Mail-back disposal programs allow home sharps users to mail used sharps to licensed disposal facilities as a safe disposal option. Such programs charge a fee for this service. Check with your health care provider or pharmacist, or search the yellow pages or Internet using key words “sharps mail-back.”
II. Needle Destruction Devices
Devices or containers with mechanisms that bend, break, incinerate (destroy by high heat), or shear needles are called sharps needle destruction devices.
A destruction device that incinerates needles and lancets can be used at home to destroy needles immediately after use. These small, portable devices use a few seconds of high heat to melt needles and reduce them to BB-size balls. Previously used only in healthcare facilities, these devices are now available in smaller, less expensive models for home use.
Once the needle or lancet is destroyed by heat in a destruction device, the remaining syringe and melted metal should be placed in an approved sharps container and disposed of properly.
A needle cutter that automatically stores the cut needles is also useful while away from home when a disposal container is not available.
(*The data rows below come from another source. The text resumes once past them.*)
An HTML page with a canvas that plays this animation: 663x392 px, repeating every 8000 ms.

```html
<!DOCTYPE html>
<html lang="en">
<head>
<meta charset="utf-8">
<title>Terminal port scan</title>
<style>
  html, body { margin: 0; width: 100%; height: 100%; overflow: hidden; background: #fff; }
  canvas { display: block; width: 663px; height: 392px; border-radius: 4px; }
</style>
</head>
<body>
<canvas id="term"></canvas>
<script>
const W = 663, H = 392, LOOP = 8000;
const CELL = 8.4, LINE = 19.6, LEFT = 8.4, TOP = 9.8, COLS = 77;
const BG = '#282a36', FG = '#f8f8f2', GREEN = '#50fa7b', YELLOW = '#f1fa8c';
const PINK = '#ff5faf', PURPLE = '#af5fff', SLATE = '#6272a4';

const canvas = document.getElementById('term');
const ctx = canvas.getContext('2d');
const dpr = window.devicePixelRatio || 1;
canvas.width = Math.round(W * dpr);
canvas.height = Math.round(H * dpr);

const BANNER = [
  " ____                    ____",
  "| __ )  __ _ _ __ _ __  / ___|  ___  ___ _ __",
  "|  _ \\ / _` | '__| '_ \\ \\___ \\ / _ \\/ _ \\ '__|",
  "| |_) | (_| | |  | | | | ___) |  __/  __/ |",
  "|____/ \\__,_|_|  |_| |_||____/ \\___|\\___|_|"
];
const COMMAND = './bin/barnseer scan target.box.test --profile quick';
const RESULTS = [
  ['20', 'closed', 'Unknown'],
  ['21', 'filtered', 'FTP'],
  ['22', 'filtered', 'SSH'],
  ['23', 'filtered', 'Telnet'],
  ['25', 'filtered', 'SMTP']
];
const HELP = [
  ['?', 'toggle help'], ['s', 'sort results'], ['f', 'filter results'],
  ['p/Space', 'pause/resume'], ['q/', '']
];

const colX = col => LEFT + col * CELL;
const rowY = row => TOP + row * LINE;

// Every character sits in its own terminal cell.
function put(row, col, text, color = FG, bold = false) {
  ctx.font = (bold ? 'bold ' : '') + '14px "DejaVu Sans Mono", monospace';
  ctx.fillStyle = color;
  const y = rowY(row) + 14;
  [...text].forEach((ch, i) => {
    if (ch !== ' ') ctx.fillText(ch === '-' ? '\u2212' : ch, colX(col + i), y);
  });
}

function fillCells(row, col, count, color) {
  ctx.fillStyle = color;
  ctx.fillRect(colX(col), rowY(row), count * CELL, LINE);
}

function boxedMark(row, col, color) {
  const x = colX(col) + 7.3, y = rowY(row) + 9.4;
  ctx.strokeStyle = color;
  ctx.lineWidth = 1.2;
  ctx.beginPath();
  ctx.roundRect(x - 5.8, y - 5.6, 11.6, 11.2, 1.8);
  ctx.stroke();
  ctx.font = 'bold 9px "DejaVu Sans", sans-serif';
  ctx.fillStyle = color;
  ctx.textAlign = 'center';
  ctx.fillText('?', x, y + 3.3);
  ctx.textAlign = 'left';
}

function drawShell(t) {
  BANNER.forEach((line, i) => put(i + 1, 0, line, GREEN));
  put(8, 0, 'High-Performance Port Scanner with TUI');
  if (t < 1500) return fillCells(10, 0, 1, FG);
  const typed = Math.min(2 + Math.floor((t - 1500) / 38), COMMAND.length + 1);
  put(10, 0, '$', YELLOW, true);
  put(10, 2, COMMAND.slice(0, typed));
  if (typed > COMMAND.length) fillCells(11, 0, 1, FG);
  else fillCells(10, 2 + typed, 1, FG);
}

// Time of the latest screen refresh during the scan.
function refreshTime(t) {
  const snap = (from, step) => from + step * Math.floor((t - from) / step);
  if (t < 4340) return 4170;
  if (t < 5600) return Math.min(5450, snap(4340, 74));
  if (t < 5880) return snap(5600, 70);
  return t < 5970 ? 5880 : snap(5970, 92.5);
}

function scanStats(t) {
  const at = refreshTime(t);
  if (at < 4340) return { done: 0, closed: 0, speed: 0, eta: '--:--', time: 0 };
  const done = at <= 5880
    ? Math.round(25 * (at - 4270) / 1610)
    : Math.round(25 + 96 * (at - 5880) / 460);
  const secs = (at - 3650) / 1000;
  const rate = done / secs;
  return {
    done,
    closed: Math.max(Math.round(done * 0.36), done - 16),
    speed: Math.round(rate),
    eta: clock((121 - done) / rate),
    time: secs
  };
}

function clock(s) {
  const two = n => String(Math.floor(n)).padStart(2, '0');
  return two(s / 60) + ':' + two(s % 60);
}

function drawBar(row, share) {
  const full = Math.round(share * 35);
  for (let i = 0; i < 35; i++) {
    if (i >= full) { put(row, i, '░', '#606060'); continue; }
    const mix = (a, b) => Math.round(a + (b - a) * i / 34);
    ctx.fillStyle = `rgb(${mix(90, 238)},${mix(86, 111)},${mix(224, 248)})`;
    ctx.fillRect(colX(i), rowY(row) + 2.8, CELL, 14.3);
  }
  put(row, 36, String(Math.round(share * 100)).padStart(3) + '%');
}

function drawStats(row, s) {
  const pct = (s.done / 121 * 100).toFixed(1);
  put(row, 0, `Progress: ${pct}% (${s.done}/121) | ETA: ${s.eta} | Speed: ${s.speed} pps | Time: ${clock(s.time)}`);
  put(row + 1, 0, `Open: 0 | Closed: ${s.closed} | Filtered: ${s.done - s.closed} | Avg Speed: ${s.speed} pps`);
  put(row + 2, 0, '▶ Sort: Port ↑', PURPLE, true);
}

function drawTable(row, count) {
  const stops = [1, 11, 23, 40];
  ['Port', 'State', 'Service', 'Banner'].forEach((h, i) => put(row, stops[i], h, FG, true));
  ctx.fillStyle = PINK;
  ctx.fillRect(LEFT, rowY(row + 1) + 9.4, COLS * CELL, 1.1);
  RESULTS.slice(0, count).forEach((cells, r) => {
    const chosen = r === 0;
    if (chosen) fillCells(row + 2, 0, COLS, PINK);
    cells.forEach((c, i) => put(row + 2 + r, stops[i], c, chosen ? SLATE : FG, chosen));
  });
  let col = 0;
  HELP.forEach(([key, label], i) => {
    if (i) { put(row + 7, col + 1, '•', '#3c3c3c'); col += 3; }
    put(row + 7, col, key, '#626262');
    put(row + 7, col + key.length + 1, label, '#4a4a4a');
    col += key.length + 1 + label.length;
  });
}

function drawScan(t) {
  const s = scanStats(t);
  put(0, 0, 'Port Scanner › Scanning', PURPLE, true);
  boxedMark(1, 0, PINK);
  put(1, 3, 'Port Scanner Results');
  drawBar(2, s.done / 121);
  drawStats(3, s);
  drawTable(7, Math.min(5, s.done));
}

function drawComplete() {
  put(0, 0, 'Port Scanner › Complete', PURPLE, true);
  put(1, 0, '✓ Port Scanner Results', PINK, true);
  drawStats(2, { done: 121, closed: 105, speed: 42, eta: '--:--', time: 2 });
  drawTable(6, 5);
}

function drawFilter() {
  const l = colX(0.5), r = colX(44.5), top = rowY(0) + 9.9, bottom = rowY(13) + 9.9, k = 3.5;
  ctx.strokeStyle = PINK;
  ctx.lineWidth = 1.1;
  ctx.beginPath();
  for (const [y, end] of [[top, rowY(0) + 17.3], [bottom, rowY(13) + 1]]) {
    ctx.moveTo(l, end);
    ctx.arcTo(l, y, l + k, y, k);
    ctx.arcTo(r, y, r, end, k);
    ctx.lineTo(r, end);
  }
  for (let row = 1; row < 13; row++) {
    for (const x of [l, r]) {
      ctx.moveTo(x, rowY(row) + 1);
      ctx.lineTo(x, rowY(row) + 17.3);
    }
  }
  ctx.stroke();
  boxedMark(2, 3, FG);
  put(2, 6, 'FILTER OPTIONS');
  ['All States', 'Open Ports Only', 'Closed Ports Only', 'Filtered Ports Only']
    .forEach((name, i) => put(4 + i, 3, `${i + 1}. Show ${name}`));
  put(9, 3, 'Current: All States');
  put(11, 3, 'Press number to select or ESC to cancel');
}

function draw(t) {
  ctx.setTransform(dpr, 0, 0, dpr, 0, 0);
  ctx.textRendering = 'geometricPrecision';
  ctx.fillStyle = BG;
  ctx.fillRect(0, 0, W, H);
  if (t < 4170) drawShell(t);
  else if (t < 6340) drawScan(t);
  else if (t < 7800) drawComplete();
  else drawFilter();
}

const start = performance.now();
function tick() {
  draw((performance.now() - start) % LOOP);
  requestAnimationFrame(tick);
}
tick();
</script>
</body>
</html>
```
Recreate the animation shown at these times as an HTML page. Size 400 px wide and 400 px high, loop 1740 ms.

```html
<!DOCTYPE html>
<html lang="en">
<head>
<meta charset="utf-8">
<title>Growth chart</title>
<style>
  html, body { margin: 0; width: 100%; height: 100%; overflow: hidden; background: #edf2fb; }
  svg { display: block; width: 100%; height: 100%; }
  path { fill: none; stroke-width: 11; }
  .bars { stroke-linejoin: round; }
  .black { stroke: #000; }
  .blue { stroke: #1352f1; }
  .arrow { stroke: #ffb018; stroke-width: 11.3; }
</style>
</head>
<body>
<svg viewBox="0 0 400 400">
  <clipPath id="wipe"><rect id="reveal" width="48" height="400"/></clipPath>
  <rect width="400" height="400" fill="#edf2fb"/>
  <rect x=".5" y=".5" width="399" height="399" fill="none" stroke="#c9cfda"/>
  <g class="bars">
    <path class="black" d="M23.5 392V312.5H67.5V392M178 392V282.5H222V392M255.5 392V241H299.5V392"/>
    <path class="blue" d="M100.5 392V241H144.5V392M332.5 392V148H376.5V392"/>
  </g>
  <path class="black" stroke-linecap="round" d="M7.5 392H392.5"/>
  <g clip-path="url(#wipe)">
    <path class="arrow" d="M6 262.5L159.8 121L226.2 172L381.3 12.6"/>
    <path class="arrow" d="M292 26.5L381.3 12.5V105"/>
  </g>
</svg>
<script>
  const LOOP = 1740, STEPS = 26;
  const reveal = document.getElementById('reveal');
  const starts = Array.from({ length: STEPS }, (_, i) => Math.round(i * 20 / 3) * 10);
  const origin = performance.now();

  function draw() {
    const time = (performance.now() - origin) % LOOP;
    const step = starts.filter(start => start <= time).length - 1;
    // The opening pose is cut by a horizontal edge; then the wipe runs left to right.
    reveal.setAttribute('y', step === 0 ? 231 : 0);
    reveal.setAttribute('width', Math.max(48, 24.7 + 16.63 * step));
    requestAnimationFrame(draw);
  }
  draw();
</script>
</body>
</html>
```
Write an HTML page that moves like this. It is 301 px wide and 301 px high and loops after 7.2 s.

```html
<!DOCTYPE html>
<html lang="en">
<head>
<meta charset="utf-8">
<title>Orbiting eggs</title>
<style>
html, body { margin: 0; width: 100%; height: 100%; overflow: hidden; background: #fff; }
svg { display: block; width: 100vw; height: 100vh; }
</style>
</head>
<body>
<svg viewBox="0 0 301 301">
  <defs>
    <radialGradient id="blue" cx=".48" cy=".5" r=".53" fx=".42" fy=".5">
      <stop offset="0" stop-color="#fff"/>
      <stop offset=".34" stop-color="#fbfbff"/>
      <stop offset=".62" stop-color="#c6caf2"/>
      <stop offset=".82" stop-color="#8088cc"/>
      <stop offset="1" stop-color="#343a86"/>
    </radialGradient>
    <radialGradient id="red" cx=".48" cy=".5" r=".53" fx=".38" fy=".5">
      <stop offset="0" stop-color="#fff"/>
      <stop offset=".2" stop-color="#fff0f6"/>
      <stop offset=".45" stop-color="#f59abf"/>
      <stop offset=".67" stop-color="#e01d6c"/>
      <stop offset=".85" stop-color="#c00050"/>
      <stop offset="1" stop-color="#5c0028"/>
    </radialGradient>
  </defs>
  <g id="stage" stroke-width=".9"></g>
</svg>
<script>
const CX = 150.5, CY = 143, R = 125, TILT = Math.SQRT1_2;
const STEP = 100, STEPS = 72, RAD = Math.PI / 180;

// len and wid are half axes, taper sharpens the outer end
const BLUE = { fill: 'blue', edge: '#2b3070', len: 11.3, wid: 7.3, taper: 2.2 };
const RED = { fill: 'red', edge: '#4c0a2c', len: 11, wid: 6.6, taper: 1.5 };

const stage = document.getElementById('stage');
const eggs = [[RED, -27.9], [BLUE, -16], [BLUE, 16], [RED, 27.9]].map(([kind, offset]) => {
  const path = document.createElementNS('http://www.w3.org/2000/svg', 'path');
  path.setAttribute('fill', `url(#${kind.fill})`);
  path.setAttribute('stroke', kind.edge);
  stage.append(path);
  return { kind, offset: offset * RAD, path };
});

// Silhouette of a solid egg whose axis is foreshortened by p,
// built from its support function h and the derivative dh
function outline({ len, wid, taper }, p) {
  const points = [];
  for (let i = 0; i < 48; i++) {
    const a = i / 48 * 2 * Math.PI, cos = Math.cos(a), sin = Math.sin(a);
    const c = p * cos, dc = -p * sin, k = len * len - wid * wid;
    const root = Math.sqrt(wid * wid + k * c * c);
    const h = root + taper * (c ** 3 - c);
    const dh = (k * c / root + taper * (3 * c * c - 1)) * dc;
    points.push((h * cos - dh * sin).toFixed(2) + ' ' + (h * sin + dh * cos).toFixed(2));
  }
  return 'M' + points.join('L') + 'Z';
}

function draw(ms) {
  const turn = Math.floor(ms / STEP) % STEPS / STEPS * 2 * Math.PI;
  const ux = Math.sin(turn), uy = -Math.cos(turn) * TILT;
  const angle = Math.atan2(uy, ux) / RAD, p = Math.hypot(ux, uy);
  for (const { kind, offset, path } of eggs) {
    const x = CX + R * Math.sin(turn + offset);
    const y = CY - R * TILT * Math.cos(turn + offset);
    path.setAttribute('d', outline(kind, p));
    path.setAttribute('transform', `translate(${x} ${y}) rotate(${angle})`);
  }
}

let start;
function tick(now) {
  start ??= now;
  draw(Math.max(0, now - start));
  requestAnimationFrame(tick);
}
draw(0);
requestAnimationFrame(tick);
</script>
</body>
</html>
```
The remains of the syringe after the needle has been clipped can be placed in either a household container or a sharps container (if there is a site available to drop off the sharps container). When the needle clipper is full, simply place it in the storage container (household or sharps container) and dispose of properly.
III. Legal, but Less Safe
In most counties in Washington (except Seattle residents in King County) it is currently legal to put used sharps that are in a household container with a lid into the garbage.
However, this is highly discouraged because of the injury and health risks it places on garbage hauler and processing facility workers. It is best to use one of the options previously listed for safe management and disposal of used sharps.
NEVER PLACE LOOSE NEEDLES AND SYRINGES IN THE TRASH!
Label container “Do Not Recycle.”
Put sharps in point-first.
Containers more than half-full should be disposed of.
Store sharps in closed container with the cap screwed on.
Although placing household generated sharps in the regular trash may be allowable under state rule, some municipalities prohibit this disposal method. Please check with the local authority to determine if this practice is acceptable in your community. You should contact your county or city waste manager, public health official, sanitary department, or environmental health department.
For more information, contact the Washington State Department of Ecology at www.ecy.wa.gov/ecyhome.html or call (360) 407-6000.